Social Services and Community Support

Aligning with its reputation for progressive thinking and embracing diversity, perhaps one of the most surprising and inspiring aspects of Scott’s book is how many “oldest” of organizations, whether government funded or nonprofits, are dedicated to social services and/or minority communities.

The famous Haigh-Ashbury District is more than a trendy tourist destination. The first free clinic in America was founded by Dr. Dave Smith in the famous neighborhood in the 1960s. When most medical resources were denied to those who struggled with mental illness, substance abuse, homelessness and other issues considered by many to be self-induced, “Dr. Dave” opened a free clinic largely funded by many musicians and promoters of the booming San Francisco music scene. Still standing today, Scott reports over 1,200 clinics across the nation use the same model for free clinic medical practices.

Groups can tour any of the city’s many museums, but one unique to San Francisco and its progressive history is the GLBT Historical Society Museum where the first ever rainbow flag is preserved and displayed. Designed by Gilbert Baker at the request of openly gay politician Harvey Milk, the flag was an instant hit. Following Milk’s assassination, San Francisco based Paramount began mass production of the flag, yet the original has been kept as an important relic of the city’s history.

Original rainbow flag at GLBT Historical Society Museum in San Francisco

Author’s Choice

With so many attractions, historic landmarks and natural beauty highlighted in both books, it was hard for Robinson and Scott to select just one location that would be the best for a group to visit when exploring a city full of so much personality.

Golden Gate Park was a recommendation of Robinson’s, stating that even locals or travelers who have been to the park before having probably only seen a small portion of the third most visited urban park in the nation. “There is so much packed in Golden Gate Park, whether it’s a museum or a statue or the museums,” says Robinson. “I’ve even found things that were new to me that I hadn’t seen before when I was searching for places to include in the book. So, I feel like if I grew up in the Bay Area, and there were things that were new to me or things I learned more about, it’s got to be true for many others.”
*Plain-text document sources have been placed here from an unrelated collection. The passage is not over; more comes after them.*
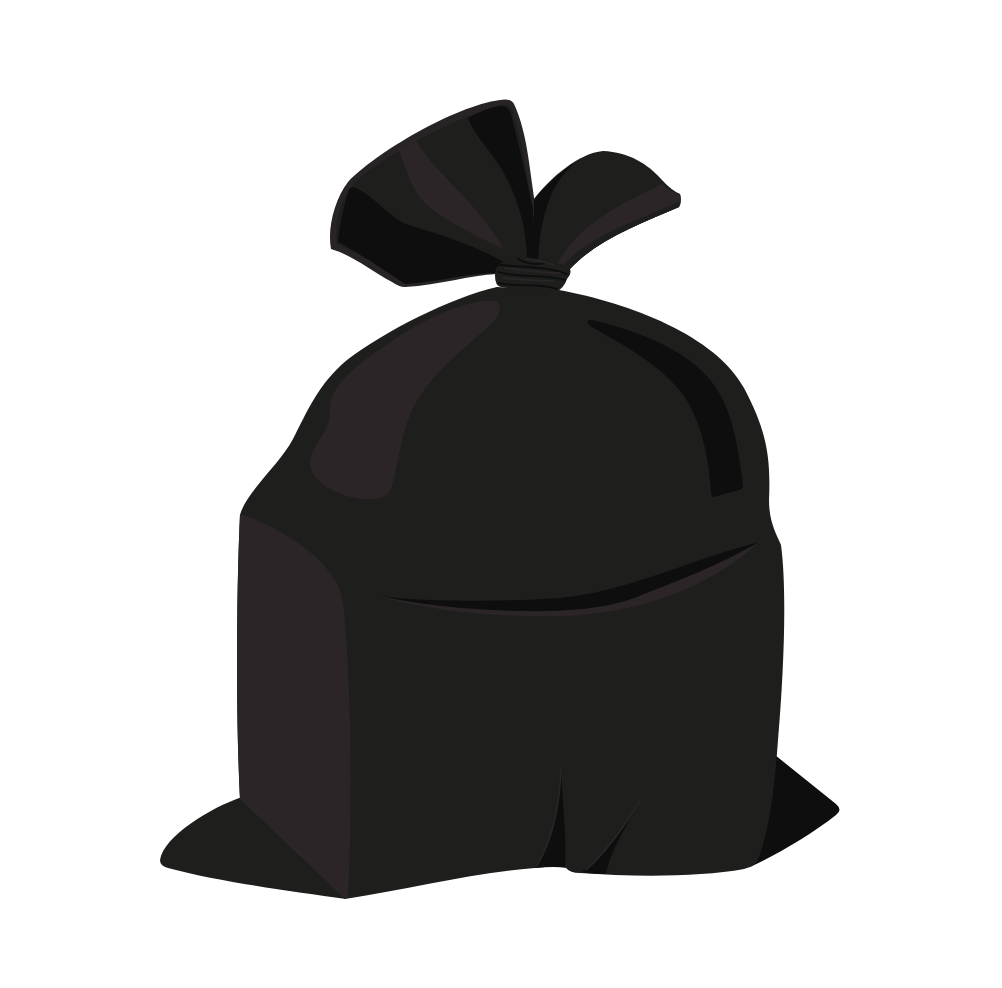
<!DOCTYPE html>
<html lang="en">
<head>
<meta charset="utf-8">
<title>Tied garbage bag</title>
<style>
:root {
  --paper: #ffffff;
  --bag: #1e1e1c;
  --shade: #0e0e0e;
  --sheen: #2c2528;
  --edge: #282425;
}
html, body { margin: 0; width: 1002px; height: 988px; overflow: hidden; background: var(--paper); }
svg { display: block; }
.bag { fill: var(--bag); }
.shade { fill: var(--shade); }
.sheen { fill: var(--sheen); }
.edge { fill: var(--edge); }
.crease { fill: none; stroke: var(--shade); stroke-width: 2; stroke-linecap: round; }
.crease-light { fill: none; stroke: var(--sheen); stroke-width: 1.5; stroke-linecap: round; }
</style>
</head>
<body>
<svg width="1002" height="988" viewBox="0 0 1002 988" role="img" aria-label="Black garbage bag tied at the top">
  <g id="base-corners">
    <path class="bag" d="M242 797C210 808 164 836 160 860Q160 866 168 868C220 882 290 891 346 899L352 850Z"/>
    <path class="shade" d="M775 755L836 804Q843 810 836 815C812 834 778 854 750 867L740 850Z"/>
  </g>

  <g id="body">
    <path class="bag" d="M497 287C450 298 385 331 347 360C318 384 307 412 293 439C280 464 246 492 240 515C236 600 236 720 240 799L345 899C410 889 470 873 535 868Q556 866 566 868Q570 873 580 873C635 877 700 877 744 869Q757 866 759 857C771 824 775 780 778 740C784 670 787 590 781 545C776 533 769 522 769 500C771 455 766 430 744 388C716 336 630 303 559 290Z"/>
    <path class="sheen" d="M240 514C275 525 325 555 339 588C346 608 346 640 348 670C352 750 351 830 348 898H344L240 799C236 720 236 600 240 514Z"/>
    <path class="sheen" d="M494 301C470 299 428 317 398 337C362 361 327 385 330 412C331 430 311 446 310 463C311 484 345 501 373 499Q389 498 392 486C399 462 400 437 412 410C430 372 471 344 494 321C502 313 501 302 494 301Z"/>
    <path class="shade" d="M592 320C643 332 694 353 716 388C734 416 739 452 743 486Q743 489 739 490L714 497Q711 497 711 492C709 460 702 420 681 392C660 365 622 344 590 326Q584 319 592 320Z"/>
  </g>

  <g id="front-fold">
    <path class="sheen" d="M382 597C440 612 500 618 565 616C640 613 710 587 758 543L640 592L540 608Z"/>
    <path class="shade" d="M380 596C430 602 500 602 560 598C625 592 690 560 759 542C720 565 675 582 644 594C615 608 570 612 520 611C470 610 420 605 380 596Z"/>
  </g>

  <g id="bottom-creases">
    <path class="shade" d="M561 766C562 800 567 835 565 867Q550 866 535 868C552 844 561 806 561 766Z"/>
    <path class="crease-light" d="M561 768C560 806 552 840 537 866"/>
    <path class="shade" d="M642 798C625 828 610 852 606 874Q592 874 582 872C605 855 625 828 642 798Z"/>
    <path class="crease-light" d="M640 801C622 830 606 852 586 870"/>
  </g>

  <g id="left-ear">
    <path class="edge" d="M497 274C470 275 440 285 405 287Q399 287 392 282C370 270 352 255 331 249C327 228 335 199 348 182C374 154 454 106 500 100Q511 98 514 104C527 132 529 165 535 203L537 262Z"/>
    <path class="bag" d="M497 269C465 272 435 280 405 283Q390 270 337 244C334 220 342 197 354 183C380 158 450 120 499 105Q509 103 512 110C522 140 526 170 532 205L533 260Z"/>
    <path class="shade" d="M356 188C380 200 390 220 412 226C440 235 470 243 504 262L497 273C465 273 440 282 405 284C382 269 358 252 338 242C340 222 344 205 349 190Q351 186 356 188Z"/>
    <path class="sheen" d="M398 149L415 139C428 162 450 181 467 200Q489 224 504 249C472 234 444 220 427 205C411 190 407 169 398 149Z"/>
    <path class="shade" d="M468 118Q486 108 500 106Q509 106 511 114C520 150 527 180 533 209L536 260L527 257C526 225 517 195 501 168C489 149 474 135 468 118Z"/>
  </g>

  <g id="right-ear">
    <path class="bag" d="M534 199C550 178 579 153 603 151C629 152 648 164 662 180Q671 190 680 194Q682 202 679 207C640 224 596 240 569 270L535 265Z"/>
    <path class="sheen" d="M662 184Q670 192 680 194Q682 202 679 207C640 224 596 240 569 270L558 263C577 226 620 204 662 184Z"/>
    <path class="bag" d="M680 201C640 220 596 232 564 264L569 270C596 240 640 224 679 207Z"/>
    <path class="shade" d="M534 200Q552 177 576 162C553 181 541 210 538 260L534 258Z"/>
  </g>

  <g id="knot">
    <path class="bag" d="M500 264Q512 256 530 258C545 260 559 262 569 267Q573 273 567 279Q564 288 556 292C540 288 520 291 501 287Q495 286 495 276Q495 267 500 264Z"/>
    <path class="crease" d="M500 265C520 267 545 266 567 274M498 272C520 278 545 274 565 280M499 283C520 288 535 282 557 289M518 259Q530 266 544 263"/>
    <path class="crease-light" d="M505 268Q535 272 560 273M503 278Q530 281 554 281M526 259Q542 261 554 265"/>
  </g>
</svg>
</body>
</html>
Scott recommends several culturally oriented activities for groups, such the San Francisco Museum of Modern Art or Buena Vista café that is credited as bringing Irish coffee to America. Whatever the neighborhood or experience, Scott reiterates San Francisco’s legacy of creativity and innovation. “It’s dynamic, full of new ideas. It’s diverse. It’s beautiful.”

Golden Gate Bridge and San Francisco, California